Another similar approach would be to skip dinner all together. The theory? The body’s internal metabolism clock is most efficient earlier in the day and begins to run out of steam by evening. Another study found similar results. Researchers showed when individuals ate later in the day, the body responded with a negative alteration of fat metabolism that impacted weight gain. Therefore, to reduce pounds and increase your metabolism, you may need to change your meal timing.
3. Forget the cold turkey approach.
To function properly, the brain relies heavily on glucose. That’s why when you cut out carbohydrates (the source of glucose), your blood sugar can plummet. Your brain backfires in the form of headaches, fatigue and a lack of clear thinking. The whole purpose of a low-carb diet is to keep carbohydrates low — it’s not a no-carb diet.
To avoid these unpleasant side effects (including constipation), you’ll need to feed your brain the carbs it’s relying on, without going overboard. One way to do this is to focus mainly on carbohydrates that provide a good source of fiber, as well as protein and/or fat. Examples include bean-based chips and pasta options, sprouted whole grain breads, seed and nut-based crackers, quinoa and lentils.

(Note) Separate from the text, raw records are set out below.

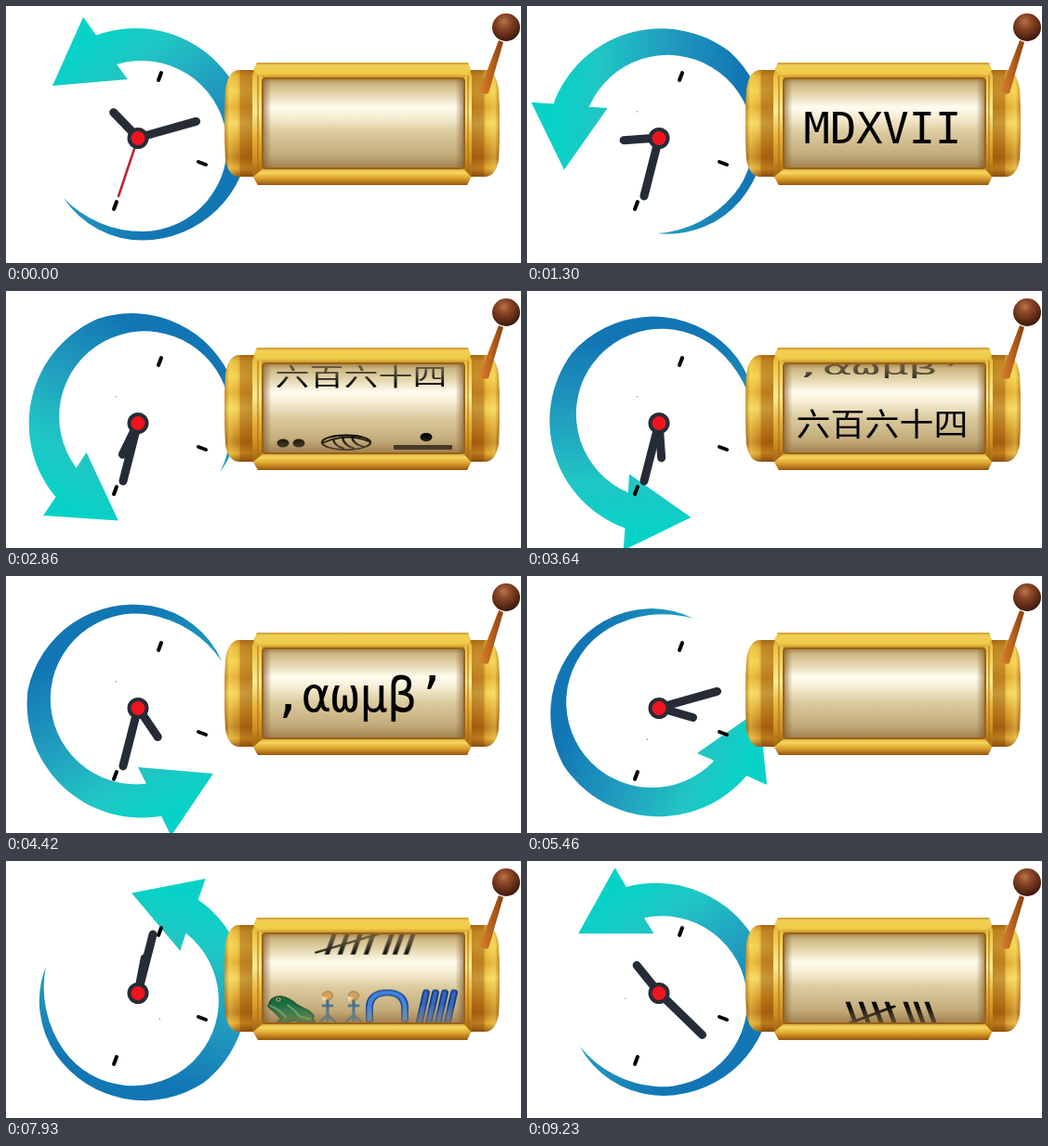
Animation, 554 px wide and 277 px high, one loop 9360 ms. Source, as an HTML page:

```html
<!DOCTYPE html>
<html lang="en">
<head>
<meta charset="utf-8">
<title>Time machine</title>
<style>
  html, body { margin: 0; width: 100%; height: 100%; overflow: hidden; background: #fff; }
  svg { display: block; width: 554px; height: 277px; }
  .mono { font: 47px "DejaVu Sans Mono", "Noto Sans Mono", monospace; text-anchor: middle; }
  .greek { font-size: 51px; }
  .cjk { font: 37px "Noto Sans CJK SC", "Noto Sans CJK", "Noto Sans CJK JP", sans-serif; text-anchor: middle; }
  .line { fill: none; stroke-linecap: round; stroke-linejoin: round; }
</style>
</head>
<body>
<svg viewBox="0 0 554 277">
  <defs>
    <linearGradient id="arrowFill" gradientUnits="userSpaceOnUse" x1="75" y1="50" x2="205" y2="205">
      <stop offset="0" stop-color="#08d2c7"/><stop offset=".25" stop-color="#20c6c4"/>
      <stop offset=".6" stop-color="#219dbf"/><stop offset="1" stop-color="#1276b4"/>
    </linearGradient>
    <linearGradient id="capFill" x2="0" y2="1">
      <stop offset="0" stop-color="#b87c1c"/><stop offset=".06" stop-color="#e3b136"/>
      <stop offset=".2" stop-color="#f1cd4c"/><stop offset=".35" stop-color="#dfa52c"/>
      <stop offset=".5" stop-color="#f2d560"/><stop offset=".7" stop-color="#cf8f22"/>
      <stop offset=".82" stop-color="#b06a14"/><stop offset=".92" stop-color="#dca12c"/>
      <stop offset="1" stop-color="#84480c"/>
    </linearGradient>
    <linearGradient id="capShade">
      <stop offset="0" stop-color="#8b4b08" stop-opacity=".4"/><stop offset=".15" stop-color="#ffe873" stop-opacity=".4"/>
      <stop offset=".4" stop-color="#ffdf60" stop-opacity=".15"/><stop offset=".5" stop-color="#9a540c" stop-opacity=".45"/>
      <stop offset="1" stop-color="#8d4a0a" stop-opacity=".5"/>
    </linearGradient>
    <linearGradient id="sideFill" x2="0" y2="1">
      <stop offset="0" stop-color="#d9a530"/><stop offset=".15" stop-color="#eec648"/>
      <stop offset=".4" stop-color="#fbec92"/><stop offset=".6" stop-color="#e6b53c"/>
      <stop offset=".8" stop-color="#c88a20"/><stop offset="1" stop-color="#8d4f0d"/>
    </linearGradient>
    <linearGradient id="topFill" x2="0" y2="1">
      <stop offset="0" stop-color="#c99730"/><stop offset=".2" stop-color="#f0d055"/>
      <stop offset=".7" stop-color="#f1cb48"/><stop offset="1" stop-color="#c38a24"/>
    </linearGradient>
    <linearGradient id="bottomFill" x2="0" y2="1">
      <stop offset="0" stop-color="#d9a738"/><stop offset=".25" stop-color="#f4d75c"/>
      <stop offset=".6" stop-color="#dca02a"/><stop offset="1" stop-color="#95560f"/>
    </linearGradient>
    <linearGradient id="glassFill" x2="0" y2="1">
      <stop offset="0" stop-color="#a3824c"/><stop offset=".06" stop-color="#cdb682"/>
      <stop offset=".18" stop-color="#e4d6ad"/><stop offset=".32" stop-color="#fffcef"/>
      <stop offset=".42" stop-color="#f7efd6"/><stop offset=".6" stop-color="#dccba0"/>
      <stop offset=".85" stop-color="#c3ab7a"/><stop offset="1" stop-color="#a08050"/>
    </linearGradient>
    <linearGradient id="glassEdge">
      <stop offset="0" stop-color="#7a5424" stop-opacity=".6"/><stop offset=".04" stop-color="#8a6430" stop-opacity="0"/>
      <stop offset=".96" stop-color="#8a6430" stop-opacity="0"/><stop offset="1" stop-color="#7a5424" stop-opacity=".6"/>
    </linearGradient>
    <linearGradient id="stickFill">
      <stop offset="0" stop-color="#d9822f"/><stop offset=".5" stop-color="#b9621d"/><stop offset="1" stop-color="#87400f"/>
    </linearGradient>
    <radialGradient id="ballFill" cx=".42" cy=".3" r=".7">
      <stop offset="0" stop-color="#b9744a"/><stop offset=".35" stop-color="#8a4626"/>
      <stop offset=".8" stop-color="#542612"/><stop offset="1" stop-color="#3a170b"/>
    </radialGradient>
    <linearGradient id="fade" gradientUnits="userSpaceOnUse" x1="0" y1="79" x2="0" y2="174">
      <stop offset="0" stop-color="#fff" stop-opacity=".4"/><stop offset=".25" stop-color="#fff"/>
      <stop offset=".8" stop-color="#fff"/><stop offset="1" stop-color="#fff" stop-opacity=".45"/>
    </linearGradient>
    <mask id="glassMask" maskUnits="userSpaceOnUse" x="277" y="79" width="215" height="95">
      <rect x="277" y="79" width="215" height="95" fill="url(#fade)"/>
    </mask>
    <path id="capShape" d="M270 69 H250 Q239 70 236 90 Q234 127 236 165 Q239 183 250 184 H270 Z"/>
    <g id="cap"><use href="#capShape" fill="url(#capFill)"/><use href="#capShape" fill="url(#capShade)"/></g>
    <path id="wedge" d="M-7 -7 H7 L0 6 Z M0 6 L-3 20"/>
    <path id="chevron" d="M18 -19 L0 0 L18 20 M0 0 L12 -8 V8 Z"/>
    <g id="lotus">
      <path class="line" d="M0 24 V-4 M-8 25 L0 16 L8 25 M-5 4 H5" stroke="#3f6d8e" stroke-width="3"/>
      <circle cy="-9" r="5.5" fill="#d3a25c" stroke="#9a6a35"/>
      <path d="M-7 -9 L0 -6 L-5 -1 Z" fill="#f0d9a8"/>
    </g>
    <path id="arch" d="M391 22 V4 Q393 -13 410 -13 Q427 -13 429 4 V22"/>
    <path id="bars" d="M452 -13 L445 24 M462 -13 L455 24 M472 -13 L465 24 M482 -13 L475 24"/>
  </defs>

  <path id="arrow" fill="url(#arrowFill)"
    d="M50 86 L83 12 L97 31.5 A123 123 0 0 1 262 139.5 A116 116 0 0 1 147 252.5 A102 102 0 0 1 62 207
       A118 118 0 0 0 147 243 A92 92 0 1 0 119 63 L131 79 Z"/>

  <path class="line" d="M167 72 L164 80 M207 168 L215 171 M119 211 L116 219" stroke="#000" stroke-width="4"/>
  <g class="line" stroke="#262c37" stroke-width="9">
    <path id="hourHand" d="M142 142 H180"/>
    <g id="minuteHand">
      <path d="M142 142 H207"/>
      <rect x="120" y="171" width="1" height="1" fill="#444" stroke="none"/>
    </g>
  </g>
  <path id="secondHand" class="line" d="M142 142 L121 205" stroke="#b9242c" stroke-width="2.5"/>
  <circle cx="142" cy="142.500" r="9.5" fill="#f0141f" stroke="#262c37" stroke-width="4"/>

  <g id="machine">
    <use href="#cap"/>
    <use href="#cap" transform="translate(766 0) scale(-1 1)"/>
    <path d="M530 37 L535 39 L519 94 Q514 96 509 92 Z" fill="url(#stickFill)"/>
    <circle cx="538" cy="23" r="15" fill="url(#ballFill)"/>
    <path d="M270 61 H497 L501 75 V182 L496 193 H271 L265 182 V75 Z" fill="url(#sideFill)"/>
    <path d="M270 61 H497 L500 69 L492 78 H277 L266 69 Z" fill="url(#topFill)"/>
    <path d="M277 175 H492 L500 184 L496 193 H271 L266 184 Z" fill="url(#bottomFill)"/>
    <path class="line" d="M271 76 V178 M497 76 V178" stroke="#a8680f" stroke-opacity=".5" stroke-width="2"/>
    <rect x="276" y="78" width="217" height="97" rx="3" fill="url(#glassFill)" stroke="#9b6218" stroke-width="2"/>
    <rect x="277" y="79" width="215" height="95" fill="url(#glassEdge)"/>
  </g>

  <g mask="url(#glassMask)">
    <g data-center="10"><text class="mono" x="382.500" y="21.500">MDXVII</text></g>

    <g data-center="18">
      <circle cx="298" cy="6" r="6.5"/><circle cx="315" cy="6" r="6.5"/>
      <g class="line" stroke="#000" stroke-width="2.5">
        <ellipse cx="366" cy="5" rx="26" ry="11"/>
        <path d="M342 5 Q366 -10 390 3 M352 0 Q353 10 363 14 M362 -3 Q363 9 374 14 M372 -3 Q374 8 384 11"/>
      </g>
      <circle cx="452" cy="-3" r="6.5"/><rect x="417" y="9" width="63" height="7"/>
    </g>

    <g data-center="26"><text class="cjk" x="382" y="13">六百六十四</text></g>
    <g data-center="34"><text class="mono greek" x="380" y="19">,αωμβ’</text></g>

    <g data-center="50" class="line" stroke="#000" stroke-width="5">
      <path d="M316 -14 Q327 -18 338 -15 L325 -4 Z M325 -4 L320 18"/>
      <use href="#chevron" x="369" y="-1"/><use href="#chevron" x="385" y="-1"/>
      <use href="#wedge" x="420" y="-11"/><use href="#wedge" x="434" y="-11"/><use href="#wedge" x="448" y="-11"/>
      <path d="M413 -18 L417 11 H444 L454 -17 M417 11 L429 20 L444 11 M429 20 L426 31"/>
    </g>

    <g data-center="58">
      <path d="M282 5 Q285 -9 296 -8 Q305 -6 313 3 L326 11 Q333 17 330 21 L333 26 H318 L309 23 L303 26 H291 L296 21 Q289 12 282 5 Z" fill="#1b6d40" stroke="#0f4029" stroke-width="1.5"/>
      <path class="line" d="M284 4 Q294 8 301 19 M303 3 Q310 9 316 18 L327 21" stroke="#5fa56d" stroke-width="2"/>
      <circle cx="293" cy="-4" r="2.5" fill="#d3bd62"/><circle cx="293" cy="-4" r="1.2"/>
      <use href="#lotus" x="346"/><use href="#lotus" x="374"/>
      <g class="line" stroke="#183f86" stroke-width="8"><use href="#arch"/><use href="#bars"/></g>
      <use href="#arch" class="line" stroke="#3f83dc" stroke-width="5"/>
      <use href="#bars" class="line" stroke="#3468bd" stroke-width="4"/>
    </g>

    <g data-center="66" data-lean=".2" class="line" stroke="#000" stroke-width="5">
      <path stroke-linecap="butt" d="M350 -25 V24 M364 -25 V24 M378 -25 V24 M392 -25 V24 M412 -25 V24 M423 -25 V24 M435 -25 V24"/>
      <path stroke-width="4" d="M338 20 L398 -16"/>
    </g>
  </g>
</svg>
<script>
  const FRAME_MS = 130, FRAMES = 72;
  const DRUM = { y: 126.5, radius: 47, degPerFrame: 11.25 };
  const byId = id => document.getElementById(id);
  const arrow = byId("arrow"), hour = byId("hourHand"), minute = byId("minuteHand"), second = byId("secondHand");
  const numerals = [...document.querySelectorAll("[data-center]")];

  const spin = (el, deg) => el.setAttribute("transform", `rotate(${deg} 142 142)`);

  // Each numeral rides down the front of a cylinder.
  function rollNumeral(el, frame) {
    const deg = (frame - el.dataset.center) * DRUM.degPerFrame;
    const visible = frame > 0 && Math.abs(deg) < 89;
    el.style.display = visible ? "" : "none";
    if (!visible) return;
    const rad = deg * Math.PI / 180;
    const y = DRUM.y + DRUM.radius * Math.sin(rad);
    const lean = deg * (el.dataset.lean || 0);
    el.setAttribute("transform", `translate(0 ${y}) scale(1 ${Math.cos(rad)}) skewX(${lean})`);
  }

  function render(frame) {
    spin(arrow, -5 * frame);
    spin(hour, 226 - 5 * frame);
    spin(minute, -15.7 - 60 * frame);
    second.style.display = frame === 0 ? "" : "none";
    numerals.forEach(el => rollNumeral(el, frame));
  }

  function tick() {
    render(Math.floor(performance.now() / FRAME_MS) % FRAMES);
    requestAnimationFrame(tick);
  }
  tick();
</script>
</body>
</html>
```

These carbs provide protein and plenty of fiber to keep you full.
4. Incorporate a fiber rule.
The reason fiber is the golden nugget of weight loss is because the body can’t digest it. It slows down the digestion process and helps your body absorb nutrients. This comes in handy when choosing which carbohydrates to fit into your plan. For every 10 grams of carbohydrate, aim for at least 4 grams or more of fiber.

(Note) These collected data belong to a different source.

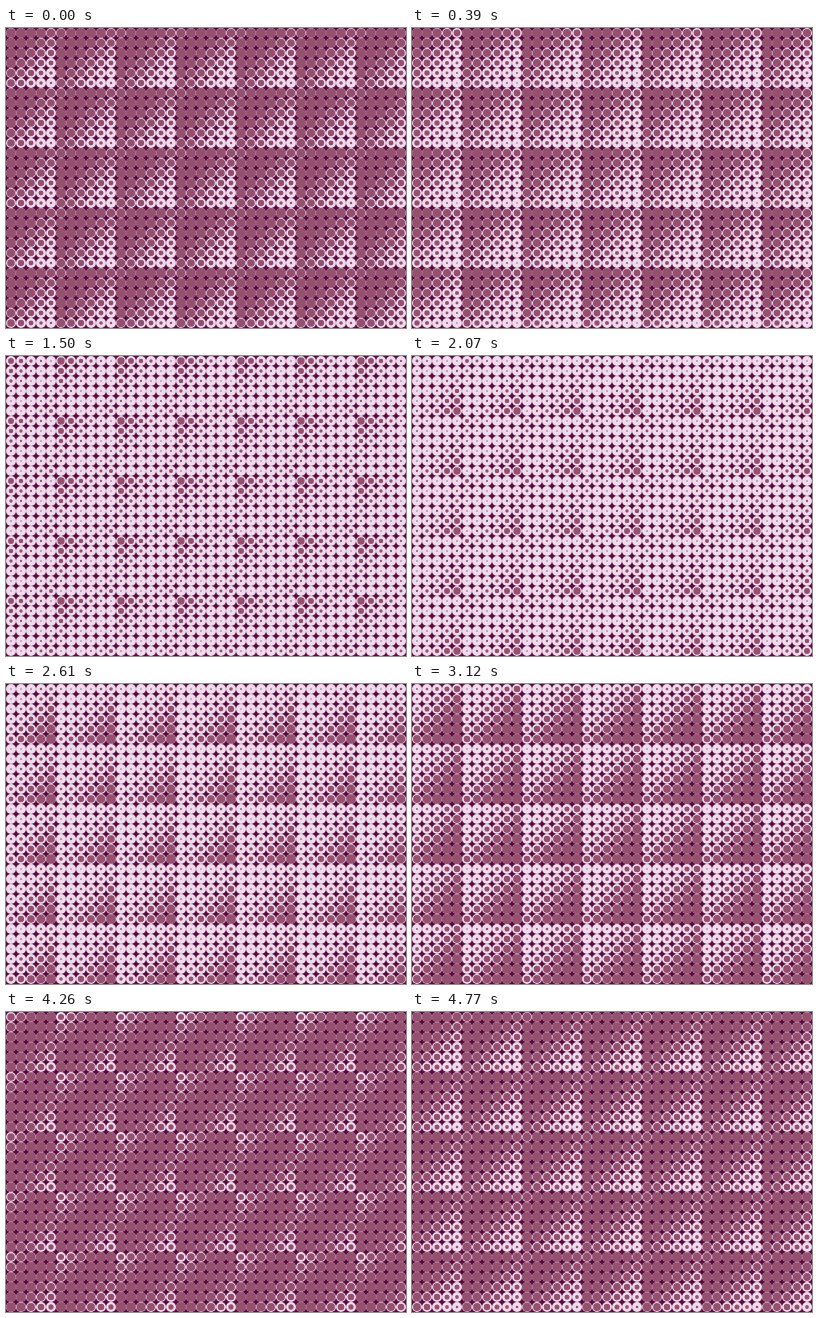
An HTML page without scripts that plays this animation: 400x300 px, repeating every 4.8 s.

```html
<!DOCTYPE html>
<html lang="en">
<head>
<meta charset="utf-8">
<title>Halftone wave</title>
<style>
  html, body { margin: 0; width: 100%; height: 100%; overflow: hidden; background: #5a0c3a; }
  svg { display: block; width: 400px; height: 300px; }

  /* Each diagonal of a tile is one path of round dots, 240 ms ahead of the previous one. */
  .wave path {
    fill: none;
    stroke: #955070;
    stroke-linecap: round;
    animation: shrink 2400ms cubic-bezier(.364, 0, .636, 1) infinite alternate;
    animation-delay: calc(-4215ms - var(--d) * 240ms);
  }
  @keyframes shrink {
    from { stroke-width: 10.1px; }
    to { stroke-width: 1.3px; }
  }
</style>
</head>
<body>
<svg viewBox="0 0 400 300">
  <defs>
    <pattern id="discs" width="10" height="10" patternUnits="userSpaceOnUse">
      <circle cx="5" cy="5" r="5" fill="#efdbee"/>
    </pattern>
    <pattern id="tile" x="-10" width="60" height="60" patternUnits="userSpaceOnUse">
      <g class="wave">
        <path style="--d:0" d="M5 5h0"/>
        <path style="--d:1" d="M15 5h0m-10 10h0"/>
        <path style="--d:2" d="M25 5h0m-10 10h0m-10 10h0"/>
        <path style="--d:3" d="M35 5h0m-10 10h0m-10 10h0m-10 10h0"/>
        <path style="--d:4" d="M45 5h0m-10 10h0m-10 10h0m-10 10h0m-10 10h0"/>
        <path style="--d:5" d="M55 5h0m-10 10h0m-10 10h0m-10 10h0m-10 10h0m-10 10h0"/>
        <path style="--d:6" d="M55 15h0m-10 10h0m-10 10h0m-10 10h0m-10 10h0"/>
        <path style="--d:7" d="M55 25h0m-10 10h0m-10 10h0m-10 10h0"/>
        <path style="--d:8" d="M55 35h0m-10 10h0m-10 10h0"/>
        <path style="--d:9" d="M55 45h0m-10 10h0"/>
        <path style="--d:10" d="M55 55h0"/>
      </g>
    </pattern>
  </defs>
  <rect width="400" height="300" fill="#5a0c3a"/>
  <rect width="400" height="300" fill="url(#discs)"/>
  <rect width="400" height="300" fill="url(#tile)"/>
</svg>
</body>
</html>
```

5. Stay hydrated.
6. Create competition for fructose.
Many people cut out fruit when they are diagnosed with diabetes. After all, fruit is sugar. However, fruit also plays a role in supplying your entire body with free radical scavengers that reduce your risk of disease.

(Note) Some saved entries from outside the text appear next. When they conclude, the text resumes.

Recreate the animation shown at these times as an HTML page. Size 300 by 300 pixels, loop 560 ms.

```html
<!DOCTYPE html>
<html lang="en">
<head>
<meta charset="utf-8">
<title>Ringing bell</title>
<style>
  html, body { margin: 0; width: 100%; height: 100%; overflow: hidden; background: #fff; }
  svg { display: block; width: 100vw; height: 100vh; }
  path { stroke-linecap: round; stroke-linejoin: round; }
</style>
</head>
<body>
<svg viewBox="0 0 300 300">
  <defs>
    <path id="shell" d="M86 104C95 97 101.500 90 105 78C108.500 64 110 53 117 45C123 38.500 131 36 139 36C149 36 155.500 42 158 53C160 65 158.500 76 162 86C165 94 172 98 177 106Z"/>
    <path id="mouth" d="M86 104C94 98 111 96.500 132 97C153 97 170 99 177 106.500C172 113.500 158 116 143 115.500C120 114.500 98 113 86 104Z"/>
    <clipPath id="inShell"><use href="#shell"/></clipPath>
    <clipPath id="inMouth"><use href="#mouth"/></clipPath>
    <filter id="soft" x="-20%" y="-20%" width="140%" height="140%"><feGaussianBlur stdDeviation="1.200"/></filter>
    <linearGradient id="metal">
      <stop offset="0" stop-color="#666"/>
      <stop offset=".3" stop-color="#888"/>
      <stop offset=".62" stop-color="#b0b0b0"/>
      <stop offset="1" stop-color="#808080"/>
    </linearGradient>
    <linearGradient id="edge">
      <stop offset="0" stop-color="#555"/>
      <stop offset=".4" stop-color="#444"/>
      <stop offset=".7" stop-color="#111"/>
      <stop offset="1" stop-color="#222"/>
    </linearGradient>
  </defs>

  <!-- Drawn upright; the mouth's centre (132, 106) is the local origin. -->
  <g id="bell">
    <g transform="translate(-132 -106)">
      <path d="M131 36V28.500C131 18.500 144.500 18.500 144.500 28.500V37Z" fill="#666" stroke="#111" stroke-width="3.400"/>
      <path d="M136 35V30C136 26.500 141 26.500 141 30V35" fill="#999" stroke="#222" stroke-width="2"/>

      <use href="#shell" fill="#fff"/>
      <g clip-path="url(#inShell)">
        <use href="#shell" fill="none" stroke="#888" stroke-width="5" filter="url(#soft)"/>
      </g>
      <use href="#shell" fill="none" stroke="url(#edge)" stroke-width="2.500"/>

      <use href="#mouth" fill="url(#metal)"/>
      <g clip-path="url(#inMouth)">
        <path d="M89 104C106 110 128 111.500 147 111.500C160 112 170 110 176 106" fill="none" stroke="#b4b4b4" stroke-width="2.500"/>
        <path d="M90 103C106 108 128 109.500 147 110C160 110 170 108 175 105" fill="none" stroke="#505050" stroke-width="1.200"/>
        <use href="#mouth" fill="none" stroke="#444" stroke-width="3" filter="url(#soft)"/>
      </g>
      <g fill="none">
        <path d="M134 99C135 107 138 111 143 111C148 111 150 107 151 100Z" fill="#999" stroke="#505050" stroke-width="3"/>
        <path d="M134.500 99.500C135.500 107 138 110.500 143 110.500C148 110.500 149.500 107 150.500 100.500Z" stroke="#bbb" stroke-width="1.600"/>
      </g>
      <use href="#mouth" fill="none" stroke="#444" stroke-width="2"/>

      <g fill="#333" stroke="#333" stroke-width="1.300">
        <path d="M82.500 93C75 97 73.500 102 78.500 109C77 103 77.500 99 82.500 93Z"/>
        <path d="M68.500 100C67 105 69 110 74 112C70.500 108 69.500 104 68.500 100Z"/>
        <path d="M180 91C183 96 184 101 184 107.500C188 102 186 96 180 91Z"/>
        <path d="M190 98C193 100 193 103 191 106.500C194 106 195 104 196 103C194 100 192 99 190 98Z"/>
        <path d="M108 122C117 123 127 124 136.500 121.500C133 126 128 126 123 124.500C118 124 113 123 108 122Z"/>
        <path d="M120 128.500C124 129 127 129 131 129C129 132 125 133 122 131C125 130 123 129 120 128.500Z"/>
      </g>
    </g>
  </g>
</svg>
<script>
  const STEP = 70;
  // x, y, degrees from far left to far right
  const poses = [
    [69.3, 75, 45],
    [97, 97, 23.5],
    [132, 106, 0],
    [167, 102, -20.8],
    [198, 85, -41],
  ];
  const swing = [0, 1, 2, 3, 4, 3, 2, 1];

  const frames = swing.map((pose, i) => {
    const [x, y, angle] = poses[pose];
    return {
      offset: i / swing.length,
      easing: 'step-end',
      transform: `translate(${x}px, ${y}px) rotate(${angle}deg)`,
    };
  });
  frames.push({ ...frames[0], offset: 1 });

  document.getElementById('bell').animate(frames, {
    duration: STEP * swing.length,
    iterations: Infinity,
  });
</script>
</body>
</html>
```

Consider pairing your fruits with proteins or fats. Fructose, the sugar found in fruit, is easy to digest, however, the process slows down when fiber is attached. Protein and fat are also hard to digest. Therefore, when the fiber-rich apple has a tablespoon of almond butter spread on it, your body now has to worry about metabolizing fat, too, which is a good thing!
7. Listen to your body.
While you work, sleep and play, your body is taking care of its main priority: keeping you alive. One of the many mechanisms in which it does this is by telling you when to eat and when to stop eating. When your cells are depleted and looking for food, the stomach releases ghrelin to tell you to “fuel up.” When the tank is full, it releases leptin to tell you to stop. If you’re hungry, fill the cells, but don’t over fill. Ignoring ghrelin and starving yourself may lead to a desperate search for carbs later.
If you want to lose weight, or manage type 2 diabetes, you don’t have to cut out an entire food group. Opt for smarter carbs. Don’t eat more than you need. Lastly, fit in plenty of movement (planned or unplanned) throughout the day.
Kristin Kirkpatrick, MS, R.D., is the manager of wellness nutrition services at the Cleveland Clinic Wellness Institute in Cleveland, Ohio, and the author of "Skinny Liver." Follow her on Twitter @KristinKirkpat. For more diet and fitness advice, sign up for our One Small Thing newsletter.